- _Exercise description_
In the copy, include every entry exactly but none of the pictures.

- _Record extracts_

========================================================================

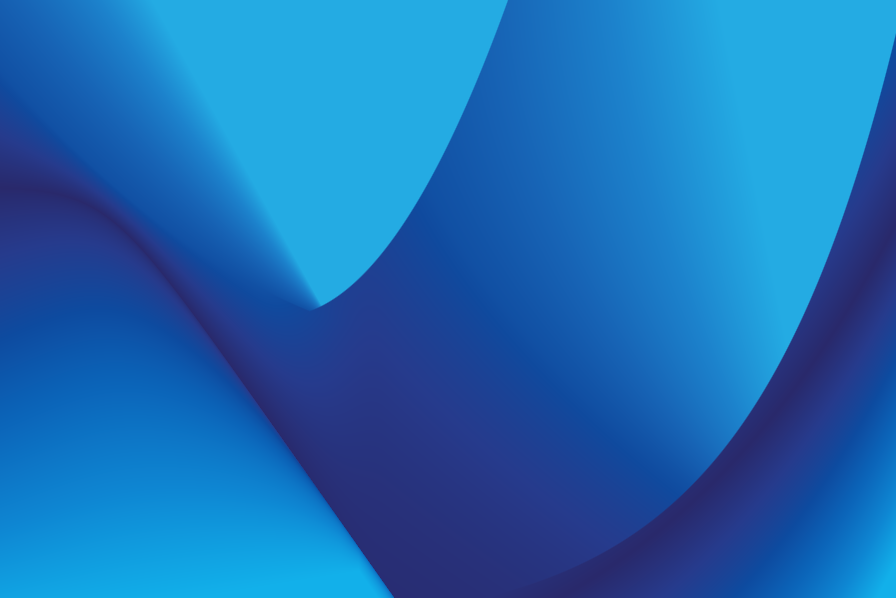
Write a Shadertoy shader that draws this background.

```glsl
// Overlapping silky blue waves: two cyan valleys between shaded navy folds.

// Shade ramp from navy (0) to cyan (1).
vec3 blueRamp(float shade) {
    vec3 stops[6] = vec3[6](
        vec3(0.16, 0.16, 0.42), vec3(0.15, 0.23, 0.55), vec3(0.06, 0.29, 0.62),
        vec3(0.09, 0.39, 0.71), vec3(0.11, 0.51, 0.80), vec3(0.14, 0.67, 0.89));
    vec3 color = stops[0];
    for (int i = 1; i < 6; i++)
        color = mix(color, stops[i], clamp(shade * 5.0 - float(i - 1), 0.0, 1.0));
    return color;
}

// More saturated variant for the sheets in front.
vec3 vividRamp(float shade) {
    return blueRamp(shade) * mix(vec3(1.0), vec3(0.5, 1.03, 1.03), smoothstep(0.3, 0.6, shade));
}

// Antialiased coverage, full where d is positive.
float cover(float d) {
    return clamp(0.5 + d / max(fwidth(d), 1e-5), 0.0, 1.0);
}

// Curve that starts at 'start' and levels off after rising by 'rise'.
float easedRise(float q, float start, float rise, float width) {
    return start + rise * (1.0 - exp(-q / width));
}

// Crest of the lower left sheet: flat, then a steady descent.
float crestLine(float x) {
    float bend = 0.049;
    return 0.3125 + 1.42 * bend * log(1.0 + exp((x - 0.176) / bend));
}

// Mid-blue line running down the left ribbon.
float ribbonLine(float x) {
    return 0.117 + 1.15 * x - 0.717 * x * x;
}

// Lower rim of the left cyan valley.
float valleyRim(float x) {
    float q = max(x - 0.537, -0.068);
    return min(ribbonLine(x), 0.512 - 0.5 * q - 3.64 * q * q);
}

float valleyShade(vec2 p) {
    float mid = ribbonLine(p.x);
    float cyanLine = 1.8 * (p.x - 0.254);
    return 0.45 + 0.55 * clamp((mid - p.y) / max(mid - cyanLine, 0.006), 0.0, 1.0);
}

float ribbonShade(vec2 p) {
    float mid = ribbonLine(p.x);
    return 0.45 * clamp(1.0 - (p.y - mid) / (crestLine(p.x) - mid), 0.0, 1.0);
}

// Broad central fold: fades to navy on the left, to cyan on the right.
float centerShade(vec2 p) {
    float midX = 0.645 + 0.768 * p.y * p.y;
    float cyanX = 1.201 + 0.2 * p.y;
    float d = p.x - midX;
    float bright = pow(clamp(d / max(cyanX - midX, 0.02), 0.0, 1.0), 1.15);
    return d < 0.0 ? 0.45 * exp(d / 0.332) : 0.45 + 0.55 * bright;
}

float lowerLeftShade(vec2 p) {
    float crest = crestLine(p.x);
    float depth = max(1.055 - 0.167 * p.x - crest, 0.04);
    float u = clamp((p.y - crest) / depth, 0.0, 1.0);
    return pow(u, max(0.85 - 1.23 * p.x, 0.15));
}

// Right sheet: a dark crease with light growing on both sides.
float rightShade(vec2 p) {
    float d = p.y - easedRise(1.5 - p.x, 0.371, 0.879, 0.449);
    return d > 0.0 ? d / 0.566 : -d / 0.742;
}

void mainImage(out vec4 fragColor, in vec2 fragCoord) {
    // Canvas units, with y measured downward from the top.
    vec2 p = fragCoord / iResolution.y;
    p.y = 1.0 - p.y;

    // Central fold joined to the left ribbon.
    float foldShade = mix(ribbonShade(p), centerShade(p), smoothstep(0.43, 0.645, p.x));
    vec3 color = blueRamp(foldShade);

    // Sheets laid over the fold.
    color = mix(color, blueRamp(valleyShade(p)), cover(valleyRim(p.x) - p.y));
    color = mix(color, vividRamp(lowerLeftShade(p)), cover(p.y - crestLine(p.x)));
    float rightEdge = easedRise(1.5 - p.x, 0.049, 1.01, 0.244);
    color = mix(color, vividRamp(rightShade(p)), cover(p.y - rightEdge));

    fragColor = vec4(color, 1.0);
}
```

========================================================================

- _Task answer_
Write a Shadertoy shader that draws this background.

```glsl
// Overlapping silky blue waves: two cyan valleys between shaded navy folds.

// Shade ramp from navy (0) to cyan (1).
vec3 blueRamp(float shade) {
    vec3 stops[6] = vec3[6](
        vec3(0.16, 0.16, 0.42), vec3(0.15, 0.23, 0.55), vec3(0.06, 0.29, 0.62),
        vec3(0.09, 0.39, 0.71), vec3(0.11, 0.51, 0.80), vec3(0.14, 0.67, 0.89));
    vec3 color = stops[0];
    for (int i = 1; i < 6; i++)
        color = mix(color, stops[i], clamp(shade * 5.0 - float(i - 1), 0.0, 1.0));
    return color;
}

// More saturated variant for the sheets in front.
vec3 vividRamp(float shade) {
    return blueRamp(shade) * mix(vec3(1.0), vec3(0.5, 1.03, 1.03), smoothstep(0.3, 0.6, shade));
}

// Antialiased coverage, full where d is positive.
float cover(float d) {
    return clamp(0.5 + d / max(fwidth(d), 1e-5), 0.0, 1.0);
}

// Curve that starts at 'start' and levels off after rising by 'rise'.
float easedRise(float q, float start, float rise, float width) {
    return start + rise * (1.0 - exp(-q / width));
}

// Crest of the lower left sheet: flat, then a steady descent.
float crestLine(float x) {
    float bend = 0.049;
    return 0.3125 + 1.42 * bend * log(1.0 + exp((x - 0.176) / bend));
}

// Mid-blue line running down the left ribbon.
float ribbonLine(float x) {
    return 0.117 + 1.15 * x - 0.717 * x * x;
}

// Lower rim of the left cyan valley.
float valleyRim(float x) {
    float q = max(x - 0.537, -0.068);
    return min(ribbonLine(x), 0.512 - 0.5 * q - 3.64 * q * q);
}

float valleyShade(vec2 p) {
    float mid = ribbonLine(p.x);
    float cyanLine = 1.8 * (p.x - 0.254);
    return 0.45 + 0.55 * clamp((mid - p.y) / max(mid - cyanLine, 0.006), 0.0, 1.0);
}

float ribbonShade(vec2 p) {
    float mid = ribbonLine(p.x);
    return 0.45 * clamp(1.0 - (p.y - mid) / (crestLine(p.x) - mid), 0.0, 1.0);
}

// Broad central fold: fades to navy on the left, to cyan on the right.
float centerShade(vec2 p) {
    float midX = 0.645 + 0.768 * p.y * p.y;
    float cyanX = 1.201 + 0.2 * p.y;
    float d = p.x - midX;
    float bright = pow(clamp(d / max(cyanX - midX, 0.02), 0.0, 1.0), 1.15);
    return d < 0.0 ? 0.45 * exp(d / 0.332) : 0.45 + 0.55 * bright;
}

float lowerLeftShade(vec2 p) {
    float crest = crestLine(p.x);
    float depth = max(1.055 - 0.167 * p.x - crest, 0.04);
    float u = clamp((p.y - crest) / depth, 0.0, 1.0);
    return pow(u, max(0.85 - 1.23 * p.x, 0.15));
}

// Right sheet: a dark crease with light growing on both sides.
float rightShade(vec2 p) {
    float d = p.y - easedRise(1.5 - p.x, 0.371, 0.879, 0.449);
    return d > 0.0 ? d / 0.566 : -d / 0.742;
}

void mainImage(out vec4 fragColor, in vec2 fragCoord) {
    // Canvas units, with y measured downward from the top.
    vec2 p = fragCoord / iResolution.y;
    p.y = 1.0 - p.y;

    // Central fold joined to the left ribbon.
    float foldShade = mix(ribbonShade(p), centerShade(p), smoothstep(0.43, 0.645, p.x));
    vec3 color = blueRamp(foldShade);

    // Sheets laid over the fold.
    color = mix(color, blueRamp(valleyShade(p)), cover(valleyRim(p.x) - p.y));
    color = mix(color, vividRamp(lowerLeftShade(p)), cover(p.y - crestLine(p.x)));
    float rightEdge = easedRise(1.5 - p.x, 0.049, 1.01, 0.244);
    color = mix(color, vividRamp(rightShade(p)), cover(p.y - rightEdge));

    fragColor = vec4(color, 1.0);
}
```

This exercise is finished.